My past two posts have been about my Canon EOS 5D "Original" version that I picked up for a very good price, and given the fact that I can only spend hundreds, and not thousands of $$ on photo equipment, thanks to the long-of-tooth age of the original 5D, I am now in the exciting world of 35mm Digital photography, which is otherwise known as "Full Frame". Previous to this, I was content to be into "full frame" via 35mm film, with a EOS Digital Rebel on hand for occasional use.
So, is this wonderful old camera going to scratch me where I itch when it comes to my preference for film? Well, here's a SPOILER ALERT regarding my next post - I have been working on a mini-project, shooting exactly the same pictures, at nearly the same time, using exactly the same lens, and the same camera settings. I am not simply going t offer the digital camera's JPEG output (I was previously criticized for that - go figure!), but rather, I am going to work up BOTH the Digital RAW output, and the 16-bit TIFF images from my film scanner so that both are optimized to the best of my ablity, even though I still maintain it makes more sense to use simple "SOOC" JPEG output from both the camera and scanner for comparison, as I have done in the past. However, for the sake of science, I will do as advised by those who favour the image quality of digital over film, and see what we get. Later today, I'll be getting the film processed. The above truck stop picture is one of the comparison shots that's in the running here - now there's a teaser! I must also add, this will be the last film vs digital comparison that I will be doing here.

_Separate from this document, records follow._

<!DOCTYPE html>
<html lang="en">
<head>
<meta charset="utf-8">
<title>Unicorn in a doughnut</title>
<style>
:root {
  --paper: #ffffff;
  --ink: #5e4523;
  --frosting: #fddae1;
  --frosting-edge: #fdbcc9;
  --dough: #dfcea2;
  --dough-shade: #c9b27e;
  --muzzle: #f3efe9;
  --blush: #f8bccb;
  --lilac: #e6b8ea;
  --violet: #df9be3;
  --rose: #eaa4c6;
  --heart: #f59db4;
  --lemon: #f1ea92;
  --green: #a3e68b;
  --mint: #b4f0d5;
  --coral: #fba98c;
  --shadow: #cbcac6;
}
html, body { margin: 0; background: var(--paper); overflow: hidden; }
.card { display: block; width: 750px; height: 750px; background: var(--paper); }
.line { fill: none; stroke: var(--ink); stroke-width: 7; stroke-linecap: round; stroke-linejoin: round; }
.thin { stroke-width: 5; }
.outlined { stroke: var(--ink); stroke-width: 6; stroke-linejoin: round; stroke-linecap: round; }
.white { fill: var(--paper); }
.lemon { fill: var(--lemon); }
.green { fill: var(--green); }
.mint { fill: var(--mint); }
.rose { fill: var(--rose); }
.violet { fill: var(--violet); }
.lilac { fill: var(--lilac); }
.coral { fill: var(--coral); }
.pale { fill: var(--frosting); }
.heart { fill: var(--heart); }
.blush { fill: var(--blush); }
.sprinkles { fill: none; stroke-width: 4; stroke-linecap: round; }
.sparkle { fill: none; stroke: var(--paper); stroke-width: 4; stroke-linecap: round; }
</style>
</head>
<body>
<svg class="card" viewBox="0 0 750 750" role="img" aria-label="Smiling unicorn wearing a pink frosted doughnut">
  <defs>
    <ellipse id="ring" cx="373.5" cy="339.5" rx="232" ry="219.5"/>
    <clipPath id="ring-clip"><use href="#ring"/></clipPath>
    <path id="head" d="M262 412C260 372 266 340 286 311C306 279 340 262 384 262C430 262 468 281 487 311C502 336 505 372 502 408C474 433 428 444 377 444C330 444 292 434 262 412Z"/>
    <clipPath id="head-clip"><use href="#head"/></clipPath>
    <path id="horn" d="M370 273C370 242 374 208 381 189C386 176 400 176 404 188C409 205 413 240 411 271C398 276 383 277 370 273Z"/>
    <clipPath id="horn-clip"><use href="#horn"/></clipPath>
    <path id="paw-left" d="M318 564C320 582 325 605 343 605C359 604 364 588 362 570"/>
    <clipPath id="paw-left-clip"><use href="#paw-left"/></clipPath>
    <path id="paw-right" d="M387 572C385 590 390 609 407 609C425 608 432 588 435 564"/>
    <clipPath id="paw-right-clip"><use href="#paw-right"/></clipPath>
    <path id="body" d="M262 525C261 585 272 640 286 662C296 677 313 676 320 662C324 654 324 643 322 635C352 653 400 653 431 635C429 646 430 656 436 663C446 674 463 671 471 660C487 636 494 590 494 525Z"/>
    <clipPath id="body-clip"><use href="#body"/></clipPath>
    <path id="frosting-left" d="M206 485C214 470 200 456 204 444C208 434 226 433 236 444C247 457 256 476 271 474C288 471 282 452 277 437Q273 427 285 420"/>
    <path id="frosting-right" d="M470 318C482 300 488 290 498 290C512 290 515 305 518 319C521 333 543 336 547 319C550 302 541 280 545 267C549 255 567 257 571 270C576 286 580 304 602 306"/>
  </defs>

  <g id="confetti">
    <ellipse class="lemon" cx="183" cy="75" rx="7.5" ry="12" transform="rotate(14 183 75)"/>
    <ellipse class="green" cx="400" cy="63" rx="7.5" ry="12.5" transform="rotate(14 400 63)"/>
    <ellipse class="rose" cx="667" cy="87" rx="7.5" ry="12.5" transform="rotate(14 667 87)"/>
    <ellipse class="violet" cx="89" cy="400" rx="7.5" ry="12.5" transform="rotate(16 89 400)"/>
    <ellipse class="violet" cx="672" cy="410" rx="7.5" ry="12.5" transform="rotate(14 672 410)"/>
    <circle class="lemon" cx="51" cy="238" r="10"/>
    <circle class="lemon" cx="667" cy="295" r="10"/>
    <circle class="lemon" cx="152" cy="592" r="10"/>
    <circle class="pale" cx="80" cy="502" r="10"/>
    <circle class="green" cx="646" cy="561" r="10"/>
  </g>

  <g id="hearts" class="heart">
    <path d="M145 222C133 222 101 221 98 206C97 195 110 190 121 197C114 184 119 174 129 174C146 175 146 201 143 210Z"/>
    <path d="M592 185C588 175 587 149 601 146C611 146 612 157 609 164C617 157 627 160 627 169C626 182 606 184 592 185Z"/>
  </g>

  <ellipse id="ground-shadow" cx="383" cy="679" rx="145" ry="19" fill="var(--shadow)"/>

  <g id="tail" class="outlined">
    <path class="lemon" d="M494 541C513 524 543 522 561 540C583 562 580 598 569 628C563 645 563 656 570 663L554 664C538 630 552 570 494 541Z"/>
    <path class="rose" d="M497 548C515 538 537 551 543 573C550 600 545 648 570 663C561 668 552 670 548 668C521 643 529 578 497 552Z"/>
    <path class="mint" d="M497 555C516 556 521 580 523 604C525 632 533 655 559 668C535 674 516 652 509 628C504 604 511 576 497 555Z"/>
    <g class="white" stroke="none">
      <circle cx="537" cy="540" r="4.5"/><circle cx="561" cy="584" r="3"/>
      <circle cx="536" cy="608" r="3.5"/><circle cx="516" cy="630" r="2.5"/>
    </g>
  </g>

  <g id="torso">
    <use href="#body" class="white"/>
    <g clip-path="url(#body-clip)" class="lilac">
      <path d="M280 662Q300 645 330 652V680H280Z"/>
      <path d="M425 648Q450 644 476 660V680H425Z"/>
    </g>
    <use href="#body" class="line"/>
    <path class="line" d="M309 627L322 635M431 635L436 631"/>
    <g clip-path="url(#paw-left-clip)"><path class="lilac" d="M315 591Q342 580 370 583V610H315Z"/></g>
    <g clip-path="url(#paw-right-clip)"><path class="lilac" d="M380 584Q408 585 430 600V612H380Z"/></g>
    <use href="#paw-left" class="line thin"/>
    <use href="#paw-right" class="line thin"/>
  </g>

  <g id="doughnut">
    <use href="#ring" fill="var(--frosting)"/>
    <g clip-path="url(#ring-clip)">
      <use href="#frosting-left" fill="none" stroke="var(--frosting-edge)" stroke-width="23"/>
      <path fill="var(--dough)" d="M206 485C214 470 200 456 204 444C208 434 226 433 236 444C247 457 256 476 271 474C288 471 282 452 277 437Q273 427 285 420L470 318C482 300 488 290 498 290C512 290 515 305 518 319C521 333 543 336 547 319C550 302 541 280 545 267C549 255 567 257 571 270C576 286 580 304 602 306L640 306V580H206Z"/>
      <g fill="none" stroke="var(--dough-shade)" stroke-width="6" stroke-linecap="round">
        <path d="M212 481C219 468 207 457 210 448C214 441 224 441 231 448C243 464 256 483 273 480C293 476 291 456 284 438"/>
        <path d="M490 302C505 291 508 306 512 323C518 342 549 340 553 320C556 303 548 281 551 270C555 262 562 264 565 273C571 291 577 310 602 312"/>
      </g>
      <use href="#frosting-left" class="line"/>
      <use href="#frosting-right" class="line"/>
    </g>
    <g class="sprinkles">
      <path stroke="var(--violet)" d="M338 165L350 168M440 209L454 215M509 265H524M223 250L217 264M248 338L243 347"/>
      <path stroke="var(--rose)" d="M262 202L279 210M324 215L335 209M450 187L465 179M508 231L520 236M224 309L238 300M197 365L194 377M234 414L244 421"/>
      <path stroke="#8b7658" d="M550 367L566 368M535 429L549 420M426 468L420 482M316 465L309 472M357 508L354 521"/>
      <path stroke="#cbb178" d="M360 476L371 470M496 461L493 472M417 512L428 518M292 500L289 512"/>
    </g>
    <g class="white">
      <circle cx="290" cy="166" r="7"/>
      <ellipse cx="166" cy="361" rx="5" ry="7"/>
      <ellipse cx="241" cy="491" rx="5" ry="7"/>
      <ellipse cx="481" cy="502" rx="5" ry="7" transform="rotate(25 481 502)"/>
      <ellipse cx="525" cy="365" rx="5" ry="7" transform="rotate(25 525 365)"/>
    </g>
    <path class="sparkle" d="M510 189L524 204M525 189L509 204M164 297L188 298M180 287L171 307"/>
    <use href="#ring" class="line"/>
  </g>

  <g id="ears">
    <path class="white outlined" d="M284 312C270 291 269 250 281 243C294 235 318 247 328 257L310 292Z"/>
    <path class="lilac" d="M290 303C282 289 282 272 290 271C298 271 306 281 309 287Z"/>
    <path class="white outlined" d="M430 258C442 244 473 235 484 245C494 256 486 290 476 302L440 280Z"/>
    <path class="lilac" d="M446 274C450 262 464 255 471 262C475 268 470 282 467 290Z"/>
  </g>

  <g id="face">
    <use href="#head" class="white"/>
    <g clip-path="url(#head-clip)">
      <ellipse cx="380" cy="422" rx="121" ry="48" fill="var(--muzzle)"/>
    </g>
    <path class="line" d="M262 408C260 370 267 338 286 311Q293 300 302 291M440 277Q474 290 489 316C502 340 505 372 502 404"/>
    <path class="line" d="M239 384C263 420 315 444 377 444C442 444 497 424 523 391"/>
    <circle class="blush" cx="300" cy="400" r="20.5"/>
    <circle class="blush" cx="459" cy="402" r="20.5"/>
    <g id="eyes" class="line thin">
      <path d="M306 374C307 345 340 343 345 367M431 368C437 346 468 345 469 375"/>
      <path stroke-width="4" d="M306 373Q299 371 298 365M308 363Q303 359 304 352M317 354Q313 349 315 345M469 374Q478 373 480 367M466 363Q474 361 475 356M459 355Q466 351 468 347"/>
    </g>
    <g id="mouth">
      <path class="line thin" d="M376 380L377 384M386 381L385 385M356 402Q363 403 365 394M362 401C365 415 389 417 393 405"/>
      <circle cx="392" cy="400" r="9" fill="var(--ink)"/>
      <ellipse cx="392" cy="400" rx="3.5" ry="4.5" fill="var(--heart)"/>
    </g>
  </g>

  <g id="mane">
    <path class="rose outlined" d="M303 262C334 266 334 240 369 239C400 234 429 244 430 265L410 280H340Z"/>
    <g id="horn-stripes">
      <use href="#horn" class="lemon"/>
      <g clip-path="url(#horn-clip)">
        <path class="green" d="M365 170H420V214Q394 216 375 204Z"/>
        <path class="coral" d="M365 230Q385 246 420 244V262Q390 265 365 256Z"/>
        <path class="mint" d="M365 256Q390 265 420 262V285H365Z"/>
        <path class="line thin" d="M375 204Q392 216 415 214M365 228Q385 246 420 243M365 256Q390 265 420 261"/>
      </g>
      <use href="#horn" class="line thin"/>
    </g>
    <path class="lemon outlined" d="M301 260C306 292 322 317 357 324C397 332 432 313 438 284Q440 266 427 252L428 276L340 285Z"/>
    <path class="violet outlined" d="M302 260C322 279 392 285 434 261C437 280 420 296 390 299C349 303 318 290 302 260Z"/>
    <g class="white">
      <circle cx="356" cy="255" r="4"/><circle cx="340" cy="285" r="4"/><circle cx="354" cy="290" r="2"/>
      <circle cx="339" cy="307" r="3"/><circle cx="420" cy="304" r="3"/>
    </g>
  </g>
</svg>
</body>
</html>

Needless to say, as far as image quality goes, this is by far the best DSLR camera I have ever owned. I cannot say the same in terms of features, of course, because so much has been added to Canon DSLR's in the 8 years since the original 5D was made. However, in my previous post, I was showing how the relative lack of features can be a real advantage, because it's only got what you need , with almost all of the control points in the right places, no more, no less. This camera can be used without taking your eye away from the viewfinder - as it should be.
A lot of people are saying lately that a camera's sensor size no longer matters as far as image quality goes - that is to say that a Canon APS-C sized sensor will give the same image quality results as a Canon full-frame sensor camera. Yes, that is now true - the 18 MegaPixel EOS SL1 has close to the same image quality as the new 24 Megapixel EOS 5D Mark III. Ken Rockwell himself just showed us recently how true this is. Yes, this is true now, but it's not true when you compare the original 5D to even the very newest PS-C Crop Camera. In this comparison, the original 5D will come off a lot better. The reason is, of course - the 5D original only has 12 megapixels spread across the same size 35mm sensor, compared to the 24 of the newest version, or the 18 of the newest smaller sensor cameras - this translates to half the pixel density, or more simply put, pixels that are twice as big. Being twice as big, the pixels on the 5D original can catch more light and introduce a lot less noise than any new Canon DSLR. Mr. Rockwell also verified this when talking about early full-frame digital cameras. It is important to note that Ken isn't contradicting himself here - he's right on both occasions. Eight years ago, the pixels were much bigger, but today's EOS 5D has been degraded by way of having the same pixel density than all of their cheaper cameras, and I suppose that Canon is hoping that people won't notice too much, as we get more and more accustomed to the look of digital images.
For myself, the difference I see is when I post-process a RAW file. The double-sized pixels in the 5D Classic provide far more latitude for enhancing both the shadows and highlights than I have experienced with any other camera. With smaller (APS-C) cameras, I was finding that noise would start creeping in as I was making image adjustments to recover shadows an highlights, increase the gamma, or to add local contrast. This does not happen with the 5D Classic - there is simply a lot more room to manoeuvre, so to speak. Other people's experiences with other cameras and diferent software will of course differ.
So then, I just arrived back home with my roll of comparison film, so I'm very eager to start scanning it! Stay tuned.